As Mickey grows less and less able to keep up with Red’s heavy production schedule, and Mark is less and less willing to let showbiz become the mistress in their marriage, it seems we soon may see Valerie Cherish faced with a choice: her personal life, or her dreams of fame and adulation? This becomes clearest in the episode’s centerpiece scene, when Valerie runs into good ol’ Gigi at the supermarket.

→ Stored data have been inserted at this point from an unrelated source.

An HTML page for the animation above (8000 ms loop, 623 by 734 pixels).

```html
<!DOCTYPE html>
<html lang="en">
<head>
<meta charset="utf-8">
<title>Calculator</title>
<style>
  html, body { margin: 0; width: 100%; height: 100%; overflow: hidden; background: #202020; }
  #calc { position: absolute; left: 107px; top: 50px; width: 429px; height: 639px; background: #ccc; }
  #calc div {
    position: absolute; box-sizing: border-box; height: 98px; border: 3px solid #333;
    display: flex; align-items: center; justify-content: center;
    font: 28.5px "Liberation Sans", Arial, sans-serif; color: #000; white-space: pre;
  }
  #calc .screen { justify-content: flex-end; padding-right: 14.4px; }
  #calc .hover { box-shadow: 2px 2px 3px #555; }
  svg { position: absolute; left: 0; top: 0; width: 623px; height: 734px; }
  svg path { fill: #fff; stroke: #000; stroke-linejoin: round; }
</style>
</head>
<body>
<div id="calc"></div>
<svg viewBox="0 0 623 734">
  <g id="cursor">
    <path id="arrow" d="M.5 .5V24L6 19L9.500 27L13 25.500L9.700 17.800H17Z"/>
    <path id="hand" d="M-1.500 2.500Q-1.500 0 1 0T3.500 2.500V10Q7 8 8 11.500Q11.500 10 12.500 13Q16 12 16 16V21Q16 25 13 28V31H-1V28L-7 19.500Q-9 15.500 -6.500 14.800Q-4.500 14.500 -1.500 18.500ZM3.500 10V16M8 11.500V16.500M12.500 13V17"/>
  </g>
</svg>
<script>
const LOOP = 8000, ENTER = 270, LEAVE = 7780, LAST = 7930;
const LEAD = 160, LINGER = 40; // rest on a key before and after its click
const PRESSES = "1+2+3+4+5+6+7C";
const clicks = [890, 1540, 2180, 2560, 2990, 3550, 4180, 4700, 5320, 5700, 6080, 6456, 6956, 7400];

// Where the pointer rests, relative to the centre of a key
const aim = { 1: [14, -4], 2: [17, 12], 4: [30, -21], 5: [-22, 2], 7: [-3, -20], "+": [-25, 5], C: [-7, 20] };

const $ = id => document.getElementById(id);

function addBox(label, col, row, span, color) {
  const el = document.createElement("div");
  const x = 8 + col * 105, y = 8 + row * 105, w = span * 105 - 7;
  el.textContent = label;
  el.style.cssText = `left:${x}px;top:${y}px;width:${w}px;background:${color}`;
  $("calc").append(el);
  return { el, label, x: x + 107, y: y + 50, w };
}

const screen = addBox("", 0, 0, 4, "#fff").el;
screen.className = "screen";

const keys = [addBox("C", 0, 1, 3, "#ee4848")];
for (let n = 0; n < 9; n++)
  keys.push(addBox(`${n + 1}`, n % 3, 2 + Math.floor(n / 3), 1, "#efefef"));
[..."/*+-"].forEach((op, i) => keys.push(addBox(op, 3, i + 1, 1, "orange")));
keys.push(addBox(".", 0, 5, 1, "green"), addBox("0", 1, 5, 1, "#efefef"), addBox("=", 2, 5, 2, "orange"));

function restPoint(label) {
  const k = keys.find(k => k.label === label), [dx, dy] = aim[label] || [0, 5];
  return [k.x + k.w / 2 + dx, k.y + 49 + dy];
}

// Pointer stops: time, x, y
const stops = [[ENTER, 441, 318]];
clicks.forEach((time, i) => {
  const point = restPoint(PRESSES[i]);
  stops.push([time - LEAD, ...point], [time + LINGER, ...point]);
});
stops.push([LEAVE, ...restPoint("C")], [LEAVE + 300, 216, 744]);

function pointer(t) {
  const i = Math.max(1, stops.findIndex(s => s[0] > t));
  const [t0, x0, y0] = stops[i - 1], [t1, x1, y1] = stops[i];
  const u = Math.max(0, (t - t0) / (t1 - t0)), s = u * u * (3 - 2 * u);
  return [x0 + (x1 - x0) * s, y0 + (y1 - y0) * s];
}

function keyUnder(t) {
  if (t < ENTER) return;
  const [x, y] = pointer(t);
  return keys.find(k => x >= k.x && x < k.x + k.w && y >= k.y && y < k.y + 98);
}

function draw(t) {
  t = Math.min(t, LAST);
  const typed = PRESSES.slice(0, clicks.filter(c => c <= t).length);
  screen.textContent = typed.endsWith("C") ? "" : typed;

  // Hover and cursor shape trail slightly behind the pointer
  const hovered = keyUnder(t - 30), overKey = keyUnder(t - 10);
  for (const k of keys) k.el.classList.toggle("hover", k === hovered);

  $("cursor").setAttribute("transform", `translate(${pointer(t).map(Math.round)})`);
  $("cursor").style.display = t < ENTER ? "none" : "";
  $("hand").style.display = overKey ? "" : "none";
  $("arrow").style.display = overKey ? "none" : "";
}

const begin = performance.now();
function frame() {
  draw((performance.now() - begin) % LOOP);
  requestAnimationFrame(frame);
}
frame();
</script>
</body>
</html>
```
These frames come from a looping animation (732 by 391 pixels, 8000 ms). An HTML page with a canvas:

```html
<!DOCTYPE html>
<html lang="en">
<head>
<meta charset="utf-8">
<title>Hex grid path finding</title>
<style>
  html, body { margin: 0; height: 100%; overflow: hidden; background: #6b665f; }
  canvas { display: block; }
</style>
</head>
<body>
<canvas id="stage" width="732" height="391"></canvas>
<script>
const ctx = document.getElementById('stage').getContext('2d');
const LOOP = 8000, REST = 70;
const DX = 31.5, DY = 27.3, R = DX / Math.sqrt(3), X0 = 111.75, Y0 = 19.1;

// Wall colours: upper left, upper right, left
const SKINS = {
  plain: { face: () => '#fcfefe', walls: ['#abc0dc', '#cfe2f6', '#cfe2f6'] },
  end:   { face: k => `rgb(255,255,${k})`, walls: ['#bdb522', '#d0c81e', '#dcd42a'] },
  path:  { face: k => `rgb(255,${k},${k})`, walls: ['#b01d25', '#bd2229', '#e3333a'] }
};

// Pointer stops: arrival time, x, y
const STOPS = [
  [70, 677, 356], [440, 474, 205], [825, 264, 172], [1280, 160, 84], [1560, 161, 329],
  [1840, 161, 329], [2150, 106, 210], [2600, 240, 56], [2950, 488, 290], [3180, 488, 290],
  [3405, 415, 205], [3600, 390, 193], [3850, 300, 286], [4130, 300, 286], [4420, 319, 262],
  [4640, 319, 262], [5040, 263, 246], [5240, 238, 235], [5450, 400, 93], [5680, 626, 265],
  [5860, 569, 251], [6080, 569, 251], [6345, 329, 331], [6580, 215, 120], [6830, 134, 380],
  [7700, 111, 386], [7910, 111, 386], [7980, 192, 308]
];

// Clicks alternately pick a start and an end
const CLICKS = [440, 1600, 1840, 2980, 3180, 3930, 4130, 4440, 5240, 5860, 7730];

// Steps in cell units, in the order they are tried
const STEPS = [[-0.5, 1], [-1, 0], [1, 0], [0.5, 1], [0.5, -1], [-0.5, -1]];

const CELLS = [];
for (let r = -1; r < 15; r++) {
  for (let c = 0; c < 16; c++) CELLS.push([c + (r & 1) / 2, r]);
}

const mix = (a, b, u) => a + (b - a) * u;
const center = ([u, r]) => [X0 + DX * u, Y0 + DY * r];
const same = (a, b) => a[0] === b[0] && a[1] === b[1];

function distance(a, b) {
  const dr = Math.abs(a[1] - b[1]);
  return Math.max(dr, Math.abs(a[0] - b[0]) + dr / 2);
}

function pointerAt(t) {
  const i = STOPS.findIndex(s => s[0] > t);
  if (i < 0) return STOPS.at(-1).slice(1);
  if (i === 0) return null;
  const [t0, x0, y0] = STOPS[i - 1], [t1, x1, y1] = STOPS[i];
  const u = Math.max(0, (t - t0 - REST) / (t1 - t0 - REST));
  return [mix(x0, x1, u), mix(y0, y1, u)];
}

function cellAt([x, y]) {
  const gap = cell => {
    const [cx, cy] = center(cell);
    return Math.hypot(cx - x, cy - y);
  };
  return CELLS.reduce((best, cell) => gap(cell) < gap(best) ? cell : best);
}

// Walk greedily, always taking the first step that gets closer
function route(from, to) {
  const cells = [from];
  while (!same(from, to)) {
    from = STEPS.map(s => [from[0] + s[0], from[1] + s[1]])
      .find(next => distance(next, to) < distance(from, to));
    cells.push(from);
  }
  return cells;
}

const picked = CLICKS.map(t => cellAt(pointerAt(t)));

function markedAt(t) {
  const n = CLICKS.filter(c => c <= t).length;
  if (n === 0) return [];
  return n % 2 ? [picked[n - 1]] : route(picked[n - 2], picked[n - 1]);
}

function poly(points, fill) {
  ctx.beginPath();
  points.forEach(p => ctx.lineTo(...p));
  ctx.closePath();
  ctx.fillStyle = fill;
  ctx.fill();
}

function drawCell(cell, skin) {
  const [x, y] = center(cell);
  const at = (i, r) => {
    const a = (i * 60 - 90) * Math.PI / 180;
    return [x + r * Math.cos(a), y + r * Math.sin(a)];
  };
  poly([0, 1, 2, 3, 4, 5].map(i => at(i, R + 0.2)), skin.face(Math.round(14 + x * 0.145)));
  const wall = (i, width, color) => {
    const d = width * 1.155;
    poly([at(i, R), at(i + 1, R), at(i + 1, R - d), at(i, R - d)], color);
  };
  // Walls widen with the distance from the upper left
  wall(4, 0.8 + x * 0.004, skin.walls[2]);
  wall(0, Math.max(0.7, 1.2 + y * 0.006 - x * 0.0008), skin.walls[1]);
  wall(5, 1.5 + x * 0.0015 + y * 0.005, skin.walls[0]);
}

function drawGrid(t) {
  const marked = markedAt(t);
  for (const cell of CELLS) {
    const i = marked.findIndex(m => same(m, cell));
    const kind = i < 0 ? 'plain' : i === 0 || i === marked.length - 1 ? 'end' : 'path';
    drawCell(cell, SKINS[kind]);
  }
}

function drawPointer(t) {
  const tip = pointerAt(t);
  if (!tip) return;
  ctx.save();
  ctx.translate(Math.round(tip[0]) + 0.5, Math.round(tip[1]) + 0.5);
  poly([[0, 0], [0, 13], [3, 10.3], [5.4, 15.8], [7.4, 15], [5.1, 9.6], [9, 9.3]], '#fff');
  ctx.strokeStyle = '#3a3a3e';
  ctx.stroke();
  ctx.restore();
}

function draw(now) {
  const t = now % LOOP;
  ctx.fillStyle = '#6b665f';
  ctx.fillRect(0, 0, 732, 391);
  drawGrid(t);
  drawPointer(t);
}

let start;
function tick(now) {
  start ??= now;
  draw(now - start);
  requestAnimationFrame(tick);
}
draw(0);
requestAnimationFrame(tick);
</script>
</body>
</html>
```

Gigi was one of many highlights in Season One — the lone female writer Valerie took under her wing (for mostly selfish reasons). Gigi had a bad habit of eating her feelings and frequently burst into tears when things didn’t go her way (which was always). In many moments, she was even more pathetic than Valerie. And not much has changed. Gigi has gained a significant amount of weight (even Mickey makes a catty comment about it!). When we re-meet her, she’s munching on a bag of kale chips. She also looks like she’s aged about thirty years.Valerie observes with embarrassed pity as Gigi claims to be living it up as a writer on Pretty Little Liars and expectant (adoptive) mother… before collapsing into sobs as she explains that she owns four empty homes, doesn’t get along with her co-workers, can’t get enough time off work for a root canal, and even hates her bitch of a dog-walker. She, too, had a dream of having a show on HBO, except unlike Val and Paulie G, she never made it. (They picked up Girls instead — ironically, also about a less-than-svelte lady who is fond of snacking.) Gigi’s in the same camp we learned Tom was in last week — technically successful, but hating every minute of it. Once again, Valerie Cherish is one of the unlikely lucky ones to come out of the Room And Bored debacle.
Valerie doesn’t offer to heal Gigi’s wounds this time around — how could she? Gigi’s personal damages may be beyond repair at this point, and Valerie is only one woman. She doesn’t have a lot of pull at HBO. But she does see a lesson about the dark side of success — and the dangers of being a single woman who only has “the business” to keep her warm at night, for Hollywood is a fickle lover. Valerie may be having fifteen more minutes of fame at the moment, but how long will that last? Is it worth sacrificing her marriage for? Aside from sharing some laughs with director Andie (who returns, with more bonkers dance references) and Seth Rogen (absent in this episode), Valerie hasn’t made any new friends despite her newfound success — and as of this episode, she’s clearly made a few enemies.
Valerie now has more or less what she always wanted — but how bad does she really want it? Bad enough to sabotage her own marriage, bad enough to leave Mickey behind in the dust? Stay tuned — there’s just two episodes left of The Comeback‘s second season! (And that just might be all we get, thanks to poor ratings. Television is a cruel mistress, indeed.)
“Valerie Cooks In The Desert”: B+